What conservatives really mean when they talk about “religious freedom” has been revealed already by their longstanding crusade against the birth control benefit afforded by the Affordable Care Act. For them, having religious freedom requires the right to discriminate—against specific people, and in a specific way.
The “boss bill” is designed to close a loophole that could make room for employer discrimination; it would prohibit an employer from discriminating against an employee on the basis of the employee’s (or a dependent’s) reproductive health decisions, including a decision to use or access a particular drug, device, or medical service.
Pennsylvania Gov. Tom Corbett had hoped to make the state the first to tether job-search requirements to Medicaid eligibility.
Democratic Gov. Terry McAuliffe has called legislators back for a special session that will begin March 24. If a budget is not adopted by July 1, the state government will shut down.
Palin closed CPAC with a speech that demonstrated the right’s women problem: It’s hard to win women when you can’t help insulting them.
A veto in Arizona may have meant the demise of one attempt to further enshrine discrimination in the name of religious liberty, but the larger threat from the Supreme Court remains.
State laws in Arizona, Kansas, Ohio, and elsewhere that would enshrine discrimination in the name of “religious liberty” have faced political setbacks, but a legal victory isn’t certain yet.
Much of the defense of the contraception mandate in the Affordable Care Act has focused on the public benefit to making contraception widely available and affordable.
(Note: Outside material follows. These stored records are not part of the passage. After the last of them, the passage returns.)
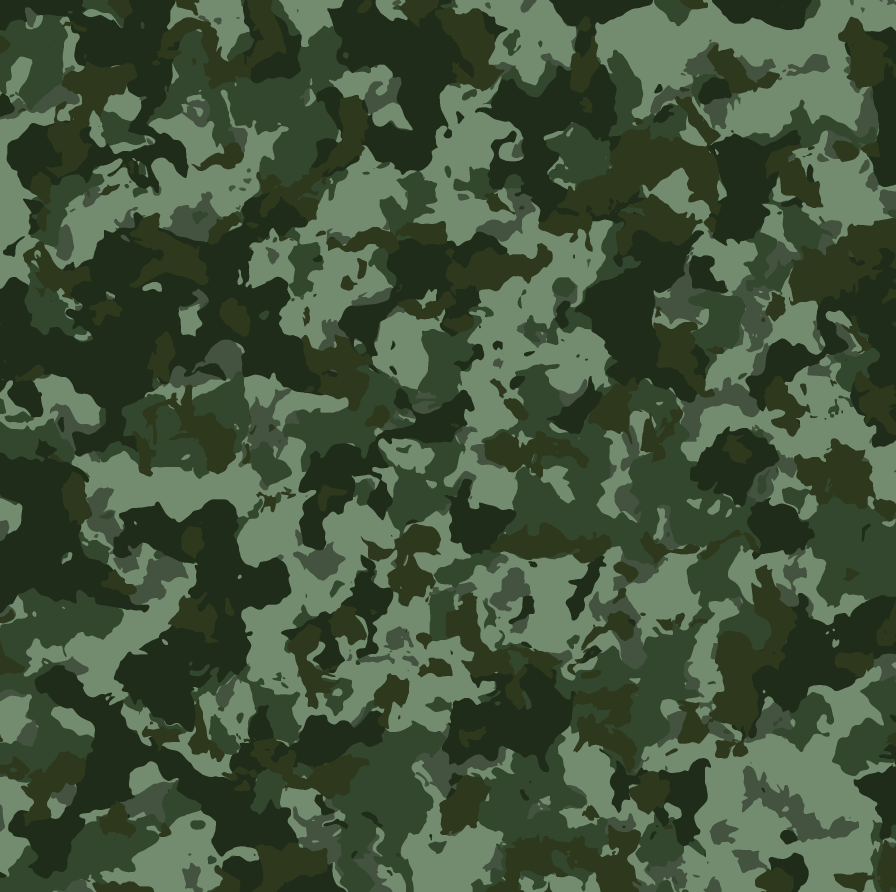
Write a WebGL 1 fragment shader that draws this pattern.

```glsl
precision highp float;
// Woodland camouflage: ragged patches of grey, green, near-black and olive
// over a pale sage ground. Each layer is a warped fractal noise cut at a
// level that sets its share; supersampling smooths the hard edges.

uniform vec2 u_resolution;

float hash(vec2 p) {
  vec3 q = fract(vec3(p.xyx) * 0.1031);
  q += dot(q, q.yzx + 33.33);
  return fract((q.x + q.y) * q.z);
}

float valueNoise(vec2 p) {
  vec2 cell = floor(p);
  vec2 f = fract(p);
  f = f * f * (3.0 - 2.0 * f);
  float bottom = mix(hash(cell), hash(cell + vec2(1.0, 0.0)), f.x);
  float top = mix(hash(cell + vec2(0.0, 1.0)), hash(cell + 1.0), f.x);
  return mix(bottom, top, f.y);
}

// Four rotated octaves, rescaled to zero mean and unit deviation
float patchField(vec2 p) {
  float sum = 0.0;
  float amplitude = 1.0;
  for (int octave = 0; octave < 4; octave++) {
    sum += amplitude * valueNoise(p);
    p = mat2(1.6, 1.2, -1.2, 1.6) * p + 17.3;
    amplitude *= 0.48;
  }
  return (sum - 0.911) / 0.245;
}

// Two scales of displacement: bent outlines and small nibbled edges
vec2 warp(vec2 p) {
  vec2 broad = vec2(valueNoise(p * 28.0 + 40.0), valueNoise(p * 28.0 + 91.0));
  vec2 fine = vec2(valueNoise(p * 80.0 + 63.0), valueNoise(p * 80.0 + 128.0));
  return p + 0.021 * (broad - 0.5) + 0.009 * (fine - 0.5);
}

vec3 camouflage(vec2 p) {
  p = warp(p);
  vec3 color = vec3(0.45, 0.545, 0.43);                                       // sage
  if (patchField(p * 27.0 + 210.0) > 1.05) color = vec3(0.265, 0.32, 0.25);   // grey
  if (patchField(p * 20.0 + 330.0) > 0.40) color = vec3(0.20, 0.28, 0.18);    // green
  if (patchField(p * 17.0 + 470.0) > 0.46) color = vec3(0.125, 0.172, 0.10);  // near-black
  if (patchField(p * 23.0 + 590.0) > 1.06) color = vec3(0.18, 0.22, 0.11);    // olive
  return color;
}

void main() {
  // Average a 3 x 3 grid of samples inside the pixel
  vec3 total = vec3(0.0);
  for (int row = 0; row < 3; row++) {
    for (int column = 0; column < 3; column++) {
      vec2 offset = (vec2(float(column), float(row)) - 1.0) / 3.0;
      total += camouflage((gl_FragCoord.xy + offset) / u_resolution.y);
    }
  }
  gl_FragColor = vec4(total / 9.0, 1.0);
}
```
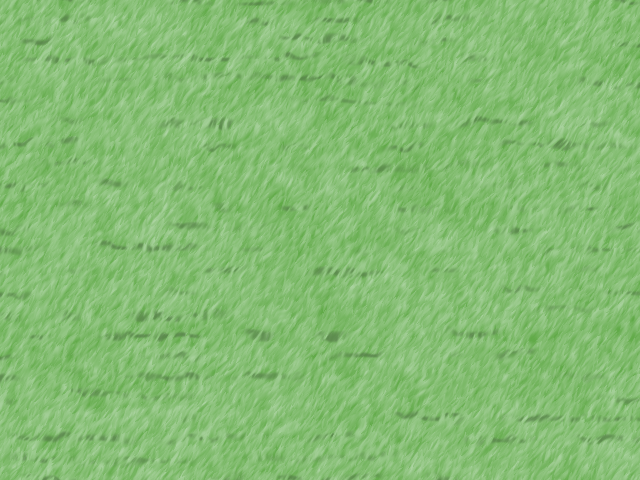
This texture is drawn by a Shadertoy shader. Its source:

```glsl
// Soft green fleece: short slanted tufts of fibre with faint woven rows.
// Layers of scattered, curved strands lie over streaky noise; broken
// horizontal gaps between the rows add small grey-green shadows.

float hash(vec2 p) {
    vec3 q = fract(vec3(p.xyx) * 0.1031);
    q += dot(q, q.yzx + 33.33);
    return fract((q.x + q.y) * q.z);
}

float noise(vec2 p) {
    vec2 cell = floor(p), f = fract(p);
    f = f * f * (3.0 - 2.0 * f);
    float low = mix(hash(cell), hash(cell + vec2(1, 0)), f.x);
    float high = mix(hash(cell + vec2(0, 1)), hash(cell + vec2(1, 1)), f.x);
    return mix(low, high, f.y);
}

// x runs across a fibre, y along it
vec2 fibreAxes(vec2 p, float angle) {
    float c = cos(angle), s = sin(angle);
    return vec2(p.x * s - p.y * c, p.x * c + p.y * s);
}

// Streaky base, bent by slow noise so that the streaks wander
float streaks(vec2 p) {
    p += 0.014 * vec2(noise(p * 28.0), noise(p * 28.0 + 57.0));
    vec2 q = fibreAxes(p, 1.0) + 9.0;
    return 0.55 * noise(q * vec2(120, 36)) + 0.45 * noise(q * vec2(230, 62) + 31.0);
}

// Paints one layer of tapered strands over the given tone
float strandLayer(vec2 p, float tone, float layer) {
    vec2 grid = vec2(70, 40);
    vec2 shifted = p + layer * vec2(0.371, 0.243) + 1.0;
    vec2 home = floor(shifted * grid);
    for (int j = -1; j <= 1; j++) {
        for (int i = -1; i <= 1; i++) {
            vec2 cell = home + vec2(i, j);
            vec2 seed = cell + layer * 17.0;
            vec2 jitter = vec2(hash(seed + 3.1), hash(seed + 8.7));
            vec2 offset = shifted - (cell + jitter) / grid;
            float angle = 1.02 + 0.7 * (hash(seed + 21.3) - 0.5);
            vec2 q = fibreAxes(offset, angle);
            float along = q.y / mix(0.010, 0.016, hash(seed + 41.9));
            float bend = 0.0035 * (hash(seed + 63.7) - 0.5);
            float taper = max(1.0 - along * along, 0.0);
            float across = (q.x - bend * along * along) / 0.0036;
            float cover = smoothstep(1.0, 0.25, abs(across) / (taper + 0.01)) * smoothstep(0.0, 0.3, taper);
            float shade = hash(seed + 77.1) + 0.20 * along - 0.18 * across;
            tone = mix(tone, shade, 0.62 * cover);
        }
    }
    return tone;
}

// Patchy shadow where neighbouring rows part
float rowGap(vec2 p, float streak) {
    float row = p.y * 23.0 + 0.5 * noise(p * 6.0) + 0.35 * noise(p * 45.0);
    float away = abs(fract(row) - 0.5) / 23.0;
    float line = 1.0 - smoothstep(0.001, 0.010, away);
    float patches = smoothstep(0.45, 0.85, noise(vec2(p.x * 13.0, floor(row) * 7.3)));
    float broken = smoothstep(0.68, 0.28, streak);
    return line * patches * broken;
}

void mainImage(out vec4 fragColor, in vec2 fragCoord) {
    vec2 p = fragCoord / iResolution.y;

    // Pile: streaks below, strands above
    float streak = streaks(p);
    float tone = 0.5 + 1.4 * (streak - 0.5);
    for (int layer = 0; layer < 5; layer++) {
        tone = strandLayer(p, tone, float(layer));
    }
    tone = mix(tone, 0.5 + 1.4 * (streak - 0.5), 0.25);

    // Gentle unevenness over the cloth
    tone += 0.22 * (noise(p * vec2(9, 16)) - 0.5);
    tone = clamp(0.5 + 1.15 * (tone - 0.5), -0.2, 1.25);

    vec3 deepGreen = vec3(0.42, 0.69, 0.33);
    vec3 paleGreen = vec3(0.62, 0.80, 0.57);
    vec3 shadowGreen = vec3(0.34, 0.50, 0.29);
    vec3 color = mix(deepGreen, paleGreen, tone);
    color = mix(color, shadowGreen, 0.75 * rowGap(p, streak));
    fragColor = vec4(color, 1.0);
}
```
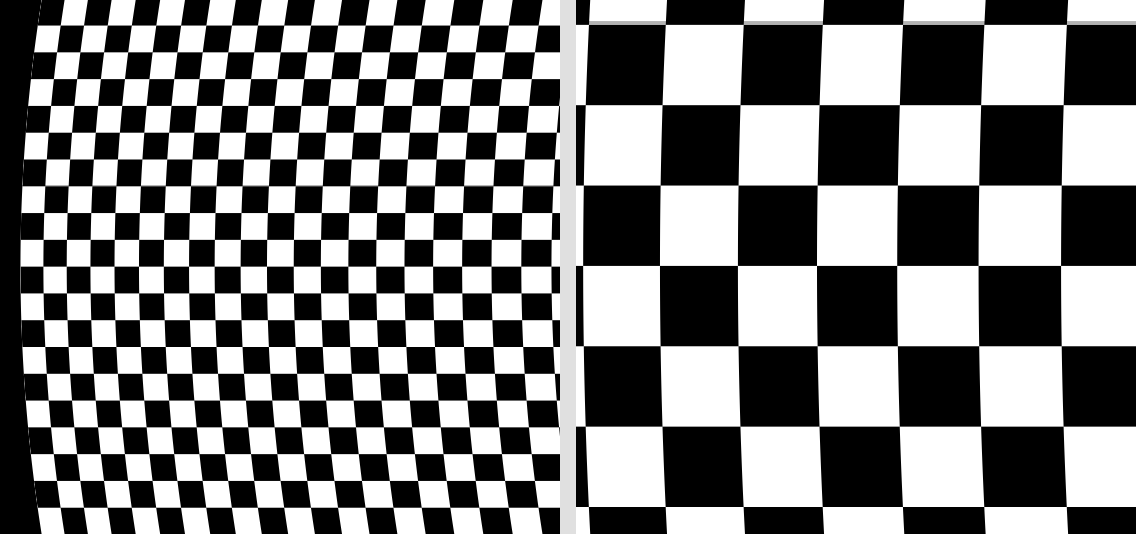
Left: the whole. Right: its middle third, enlarged.
Write a WebGL 2 fragment shader that draws this pattern.

```glsl
#version 300 es
precision highp float;
// Black and white checkerboard with bowed columns that widen to the right, beside a black margin.
uniform vec2 u_resolution;
out vec4 fragColor;

// Signed distance to the nearest whole number, the sign alternating from cell to cell
float alternatingCell(float u) {
    float toEdge = 0.5 - abs(fract(u) - 0.5);
    return mod(floor(u), 2.0) < 0.5 ? toEdge : -toEdge;
}

// Alternating -1 / +1 bands with an edge one pixel wide
float bands(float u, float pixel) {
    return clamp(2.0 * alternatingCell(u) / pixel, -1.0, 1.0);
}

void main() {
    vec2 p = gl_FragCoord.xy / u_resolution.y;

    // Rows counted from the top
    float row = (1.0 - p.y) * 19.935 + 0.046;

    // Each column edge is a parabola, bowed to the left at mid height
    float bow = 0.1585 * (p.y - 0.5) * (p.y - 0.5);
    float d = p.x - 0.0383 - bow;

    // Column edges lie at d = a n + b n^2; solve for n
    float a = 0.04262;
    float b = 0.000355;
    float slope = sqrt(max(a * a + 4.0 * b * d, 1e-6));
    float column = 2.0 * d / (a + slope);

    // Pixel size in cell units
    float rowPixel = 19.935 / u_resolution.y;
    float columnPixel = 1.0 / (slope * u_resolution.y);

    // Checks, cut off by the margin on the left
    float check = 0.5 - 0.5 * bands(row, rowPixel) * bands(column, columnPixel);
    float board = clamp(column / columnPixel + 0.5, 0.0, 1.0);
    float white = min(check, board);

    // Faint grey seam along the foot of the seventh row
    float seam = clamp((0.022 - abs(row - 6.975)) / rowPixel + 0.5, 0.0, 1.0);
    white *= 1.0 - 0.3 * seam;

    fragColor = vec4(vec3(white), 1.0);
}
```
But there are a lot of reasons to uphold the mandate that have nothing to do with birth control.
Will Senate Democrats respond to calls to block the nomination of Michael Boggs to the federal bench?
A state senate committee in Georgia approved a bill that would ban many health insurance plans from covering abortion care except in a narrowly defined “medical emergency.”